Report the tally of lines featuring the word "after" in the entries below, without anything else.

Top of Record set

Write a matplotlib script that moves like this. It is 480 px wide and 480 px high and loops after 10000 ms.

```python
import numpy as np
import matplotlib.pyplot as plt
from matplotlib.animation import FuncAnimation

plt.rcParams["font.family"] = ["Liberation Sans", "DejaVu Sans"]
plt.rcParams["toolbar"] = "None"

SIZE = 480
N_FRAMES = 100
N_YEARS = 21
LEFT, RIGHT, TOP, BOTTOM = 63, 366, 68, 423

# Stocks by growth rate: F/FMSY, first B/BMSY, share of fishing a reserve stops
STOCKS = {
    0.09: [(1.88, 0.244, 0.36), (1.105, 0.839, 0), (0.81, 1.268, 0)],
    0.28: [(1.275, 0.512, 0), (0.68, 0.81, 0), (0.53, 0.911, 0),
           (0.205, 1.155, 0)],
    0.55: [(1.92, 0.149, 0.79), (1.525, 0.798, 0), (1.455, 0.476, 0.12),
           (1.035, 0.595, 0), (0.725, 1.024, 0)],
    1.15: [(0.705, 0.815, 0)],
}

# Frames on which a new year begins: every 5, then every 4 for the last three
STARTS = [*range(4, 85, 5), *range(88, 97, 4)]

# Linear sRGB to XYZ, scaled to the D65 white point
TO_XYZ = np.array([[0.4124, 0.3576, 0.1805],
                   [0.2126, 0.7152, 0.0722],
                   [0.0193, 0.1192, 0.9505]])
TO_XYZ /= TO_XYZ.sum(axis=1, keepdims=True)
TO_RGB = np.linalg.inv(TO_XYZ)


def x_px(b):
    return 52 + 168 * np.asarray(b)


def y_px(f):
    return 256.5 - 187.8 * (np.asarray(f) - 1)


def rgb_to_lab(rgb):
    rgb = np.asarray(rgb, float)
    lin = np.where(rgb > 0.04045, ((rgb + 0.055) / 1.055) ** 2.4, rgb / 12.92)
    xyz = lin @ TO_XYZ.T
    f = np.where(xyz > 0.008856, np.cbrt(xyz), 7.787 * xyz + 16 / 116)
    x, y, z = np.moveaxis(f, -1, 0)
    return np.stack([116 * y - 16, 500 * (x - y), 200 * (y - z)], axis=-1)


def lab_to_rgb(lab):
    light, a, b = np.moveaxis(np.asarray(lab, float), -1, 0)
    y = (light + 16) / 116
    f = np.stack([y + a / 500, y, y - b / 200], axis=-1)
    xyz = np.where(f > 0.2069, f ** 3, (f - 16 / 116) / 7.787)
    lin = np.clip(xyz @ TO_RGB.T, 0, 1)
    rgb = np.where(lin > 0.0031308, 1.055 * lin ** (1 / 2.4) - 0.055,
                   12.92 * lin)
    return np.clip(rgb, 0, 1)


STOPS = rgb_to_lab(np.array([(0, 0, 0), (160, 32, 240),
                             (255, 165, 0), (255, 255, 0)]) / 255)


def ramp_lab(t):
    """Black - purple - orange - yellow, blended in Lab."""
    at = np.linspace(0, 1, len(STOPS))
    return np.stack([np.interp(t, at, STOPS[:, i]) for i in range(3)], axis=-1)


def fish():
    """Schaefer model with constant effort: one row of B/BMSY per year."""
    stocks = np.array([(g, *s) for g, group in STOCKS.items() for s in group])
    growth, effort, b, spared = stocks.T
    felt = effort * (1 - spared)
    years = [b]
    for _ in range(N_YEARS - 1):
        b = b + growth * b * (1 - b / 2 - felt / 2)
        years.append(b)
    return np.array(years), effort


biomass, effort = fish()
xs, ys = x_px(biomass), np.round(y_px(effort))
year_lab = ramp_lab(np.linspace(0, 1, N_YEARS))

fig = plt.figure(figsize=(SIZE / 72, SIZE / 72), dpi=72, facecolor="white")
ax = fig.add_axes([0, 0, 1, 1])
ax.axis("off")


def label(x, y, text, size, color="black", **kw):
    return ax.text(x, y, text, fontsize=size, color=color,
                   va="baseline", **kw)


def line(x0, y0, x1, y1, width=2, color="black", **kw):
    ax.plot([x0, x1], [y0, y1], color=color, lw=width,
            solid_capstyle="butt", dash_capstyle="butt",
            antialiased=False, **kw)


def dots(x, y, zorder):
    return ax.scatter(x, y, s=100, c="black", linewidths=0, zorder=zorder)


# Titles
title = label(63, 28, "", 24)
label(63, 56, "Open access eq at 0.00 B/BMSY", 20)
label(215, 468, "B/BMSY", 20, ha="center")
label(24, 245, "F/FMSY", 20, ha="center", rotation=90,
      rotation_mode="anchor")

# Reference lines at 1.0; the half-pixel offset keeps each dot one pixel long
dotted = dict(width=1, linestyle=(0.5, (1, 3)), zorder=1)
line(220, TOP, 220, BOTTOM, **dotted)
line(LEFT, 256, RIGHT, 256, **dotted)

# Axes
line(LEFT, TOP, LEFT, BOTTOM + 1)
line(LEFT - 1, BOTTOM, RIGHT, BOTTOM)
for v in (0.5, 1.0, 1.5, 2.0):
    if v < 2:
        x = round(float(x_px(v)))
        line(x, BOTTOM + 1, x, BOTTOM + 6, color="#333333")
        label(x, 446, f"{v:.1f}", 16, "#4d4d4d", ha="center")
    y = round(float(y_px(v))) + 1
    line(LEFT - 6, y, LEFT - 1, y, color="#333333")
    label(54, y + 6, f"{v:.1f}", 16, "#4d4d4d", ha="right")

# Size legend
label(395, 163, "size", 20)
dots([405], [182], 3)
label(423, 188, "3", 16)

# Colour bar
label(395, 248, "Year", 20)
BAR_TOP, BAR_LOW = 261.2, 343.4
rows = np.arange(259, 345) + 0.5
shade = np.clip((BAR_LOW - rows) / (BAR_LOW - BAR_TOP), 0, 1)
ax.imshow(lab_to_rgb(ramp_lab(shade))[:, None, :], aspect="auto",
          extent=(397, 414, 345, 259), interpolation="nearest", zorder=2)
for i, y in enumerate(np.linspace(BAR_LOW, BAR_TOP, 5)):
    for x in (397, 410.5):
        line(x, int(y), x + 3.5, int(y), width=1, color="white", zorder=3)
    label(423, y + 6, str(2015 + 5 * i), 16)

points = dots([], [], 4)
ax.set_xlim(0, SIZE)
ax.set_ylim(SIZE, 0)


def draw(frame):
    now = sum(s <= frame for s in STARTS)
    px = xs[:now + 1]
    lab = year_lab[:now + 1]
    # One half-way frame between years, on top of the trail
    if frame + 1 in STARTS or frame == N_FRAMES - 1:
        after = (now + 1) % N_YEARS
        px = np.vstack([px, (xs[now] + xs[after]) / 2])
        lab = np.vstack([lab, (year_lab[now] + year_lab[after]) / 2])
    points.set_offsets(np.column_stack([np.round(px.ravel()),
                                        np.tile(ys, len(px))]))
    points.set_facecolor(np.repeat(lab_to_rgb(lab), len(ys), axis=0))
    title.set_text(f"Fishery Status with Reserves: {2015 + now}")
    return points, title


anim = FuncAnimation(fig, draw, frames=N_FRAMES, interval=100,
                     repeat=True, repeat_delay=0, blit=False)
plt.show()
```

Bottom of Record set

# Exercise result
4